  5. Charles Esche, museum director, unpublished papers, collected in the Van Abbemuseum’s archives.
  6. From the self-description of the Van Abbemuseum’s on the publishing platform Art & Education (from e-flux and Artforum): ‘Directory Entry Van Abbemuseum’, Art & Eduction <> [accessed 11 March 2021].
  7. Núria Gallissà, Maite Muñoz, and Marta Vega, Folding the Exhibition (Barcelona: MACBA–Museu d’Art Contemporani de Barcelona, 2014), p. 21 <> [accessed 11 March 2021].
  8. ‘Part 1’ of the exhibition, titled ‘The Game and the Players’, took place from 28 November 2009 to 21 March 2010 <> [accessed 5 July 2021].
  9. Quoted from ‘The Game and the Players’, exhibition press release, Van Abbemuseum, museum website <> [accessed 11 March 2021].
  10. Reesa Greenberg, ‘“Remembering Exhibitions”: From Point to Line to Web’, Tate Papers, 12 (Autumn 2009) <> [accessed 11 December 2019].
  11. Shortly after, Germano Celant adds: ‘Like the public exhibition they organize, these people, called curators, have a logical and creative identity that it is time to study “from life”, not just through documentation in photographs and films. This can be done only by attempting to reconstruct and remake, as we are now trying to do at Ca’ Corner in Venice with a project of re-proposal, revisiting and recreating – “exactly as it was” – of “When Attitudes Become Form,” 1969. The intention is to re-examine the relations of the show through its restaging’. Cf. Fondazione Prada Team, Journalists, and Friends, ‘Why and How: A Conversation with Germano Celant’, in When Attitudes Become Form: Bern 1969/Venice 2013, ed. by Germano Celant (Milan: Progetto Prada Arte, 2013), pp. 393–421 (pp. 394–95).
  12. Unpublished interview by the author, Eindhoven, summer 2017.
  13. Cf. ‘1975–1987: Rudi Fuchs, Exhibition- and Acquisition Policy, Van Abbemuseum, museum website <> [accessed 11 December 2019].
  14. Cf. ‘Strange and Close: Play Van Abbe’, project presentation, Van Abbemuseum, museum website <> [accessed 16 December 2019].


  1. ‘1975–1987: Rudi Fuchs, Exhibition- and Acquisition Policy’, Van Abbemuseum museum website <> [accessed 11 December 2019]
  2. Calvino, Italo, The Castle of Crossed Destinies, trans. by William Weaver (New York: Harcourt Brace Jovanovich, 1977)
  3. ‘Directory entry Van Abbemuseum’, Art & Education <> [accessed 11 March 2021]
  4. Fondazione Prada Team, Journalists, and Friends, ‘Why and How: A Conversation with Germano Celant’, in When Attitudes Become Form: Bern 1969/Venice 2013, ed. by Germano Celant (Milan: Progetto Prada Arte, 2013), pp. 393–421
  5. Gallissà, Núria, Maite Muñoz, and Marta Vega, Folding the Exhibition (Barcelona: MACBA–Museu d’Art Contemporani de Barcelona, 2014 <> [accessed 11 March 2021]

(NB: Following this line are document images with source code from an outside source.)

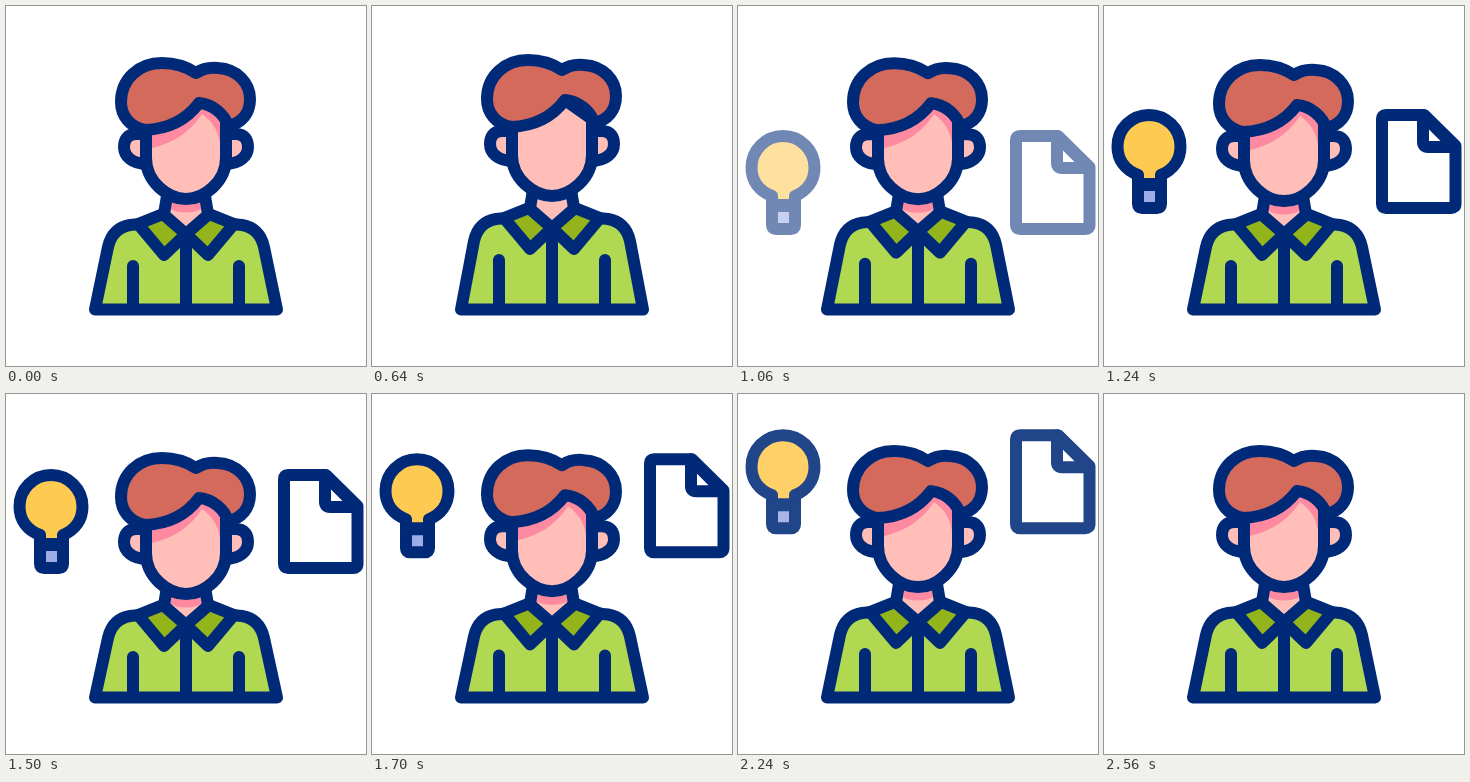
Write an HTML page that moves like this. It is 360 px wide and 360 px high and loops after 3.28 s.

```html
<!DOCTYPE html>
<html lang="en">
<head>
<meta charset="utf-8">
<title>Person with ideas</title>
<style>
  html, body { margin: 0; width: 100%; height: 100%; overflow: hidden; background: #fff; }
  svg { display: block; width: 100%; height: 100%; }
  .line { stroke: #002a78; stroke-width: 12; stroke-linecap: round; stroke-linejoin: round; }
</style>
</head>
<body>
<svg viewBox="0 0 360 360">
  <g id="icons" class="line" fill="#fff" opacity="0">
    <path fill="#ffca52" d="M34 75V66C21 61 13.500 51 13.500 37.500A31.500 31.500 0 0 1 76.500 37.500C76.500 51 69 61 57 66V75Z"/>
    <path fill="#9dabe6" d="M34 76H57V95Q57 99 53 99H38Q34 99 34 95Z"/>
    <path d="M282 6H320L351.500 37V95Q351.500 99 347 99H282Q278 99 278 95V10Q278 6 282 6Z"/>
    <path d="M319 6V33Q319 38 324 38H351Z"/>
  </g>

  <g class="line">
    <path id="shirt" fill="#b0d850"/>
    <path id="seams" fill="none"/>
  </g>

  <path id="skin" fill="#ffbfb8" d="M162 178L157 208L180 228L203 208L198 178Z"/>
  <path id="chinShade" class="shade" fill="#fd8aa0" d="M160 188H200V201Q180 212 160 201Z"/>
  <g id="neck" class="line">
    <path fill="none" d="M163 178L158 208M197 178L202 208"/>
    <g fill="#93b41a">
      <path id="collar" d="M157 208L132 218L158 249L180 228Z"/>
      <use href="#collar" transform="translate(360) scale(-1 1)"/>
    </g>
  </g>

  <g id="head">
    <g class="line" fill="#ffbfb8">
      <path id="ear" d="M141 128H130C121 128 118 134 118 141C118 150 126 158 141 158Z"/>
      <use href="#ear" transform="translate(360) scale(-1 1)"/>
      <path d="M140 122V152C140 176 162 193 180 193S220 176 220 152V116L193 97Z"/>
    </g>
    <path class="shade" fill="#fd8aa0" d="M146 120L192 97L214 112V137C212 124 206 115 196 108C184 126 168 137 146 142Z"/>
    <path class="line" fill="#d46a5c" d="M139 124C124 121 115 110 115 96C115 73 133 57 156 57C170 57 181 61 190 67C196 63 204 61 212 62C231 63 244 77 244 93C244 107 236 117 222 120C219 109 207 98 193 97C181 113 163 123 139 124Z"/>
  </g>
</svg>
<script>
const LOOP = 3280;
const $ = id => document.getElementById(id);
const shades = document.querySelectorAll('.shade');

// Each track lists [time, value] pairs.
const headTrack = [[480, 0], [640, -3], [730, -5], [920, 2], [1100, 0], [1240, 2], [1500, 7], [1900, 1], [2400, 0]];
const bodyTrack = [[480, 0], [640, -6], [920, -4], [1240, 0], [1500, 3], [1900, 0], [2400, 0]];
const iconTrack = [[880, 146], [920, 141], [1240, 103], [1500, 75], [1900, 47], [2080, 39.5], [2400, 33]];

const ramp = (t, a, b) => Math.min(1, Math.max(0, (t - a) / (b - a)));

// Smooth curve through the points, level at turning points.
function follow(track, t) {
  const last = track.length - 1;
  if (t <= track[0][0]) return track[0][1];
  if (t >= track[last][0]) return track[last][1];
  const i = track.findIndex(p => p[0] > t) - 1;
  const slope = k => (track[k + 1][1] - track[k][1]) / (track[k + 1][0] - track[k][0]);
  const tangent = k => {
    if (k === 0 || k === last) return 0;
    const a = slope(k - 1), b = slope(k);
    return a * b > 0 ? 2 * a * b / (a + b) : 0;
  };
  const [t0, y0] = track[i], [t1, y1] = track[i + 1];
  const w = t1 - t0, u = (t - t0) / w, v = 1 - u;
  return y0 * (1 + 2 * u) * v * v + y1 * (3 - 2 * u) * u * u
       + w * (tangent(i) * u * v * v - tangent(i + 1) * u * u * v);
}

const shift = (id, y) => $(id).setAttribute('transform', `translate(0 ${y})`);

function draw(now) {
  const t = now % LOOP;
  const h = follow(headTrack, t);
  const b = follow(bodyTrack, t);

  shift('head', h);
  shift('chinShade', h);
  shift('skin', b);
  shift('neck', b);
  $('shirt').setAttribute('d',
    `M89 303.500L102 ${241 + b}C105 ${228 + b} 112 ${221 + b} 124 ${219 + b}L134 ${218 + b}L158 ${209 + b}H202` +
    `L226 ${218 + b}L236 ${219 + b}C248 ${221 + b} 255 ${228 + b} 258 ${241 + b}L271 303.500Z`);
  $('seams').setAttribute('d', `M127 ${260 + b}V303M180 ${228 + b}V303M233 ${260 + b}V303`);

  const shade = 1 - ramp(t, 500, 580) + ramp(t, 740, 860);
  shades.forEach(s => s.setAttribute('opacity', shade));

  shift('icons', follow(iconTrack, t));
  $('icons').setAttribute('opacity', ramp(t, 888, 1200) * (1 - ramp(t, 2200, 2520)));
}

const start = performance.now();
function tick() {
  draw(performance.now() - start);
  requestAnimationFrame(tick);
}
tick();
</script>
</body>
</html>
```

  6. ‘The Game and the Players’, exhibition press release, Van Abbemuseum, museum website <> [accessed 11 March 2021]
  7. Greenberg, Reesa, ‘“Remembering Exhibitions”: From Point to Line to Web’, Tate Papers, 12 (Autumn 2009) <> [accessed 11 December 2019]
  8. Miessen, Markus, ‘Safe Haven’, Volume Magazine, 15 (April 2008), n.p.
  9. ‘Strange and Close: Play Van Abbe’, project presentation, Van Abbemuseum, museum website <> [accessed 16 December 2019]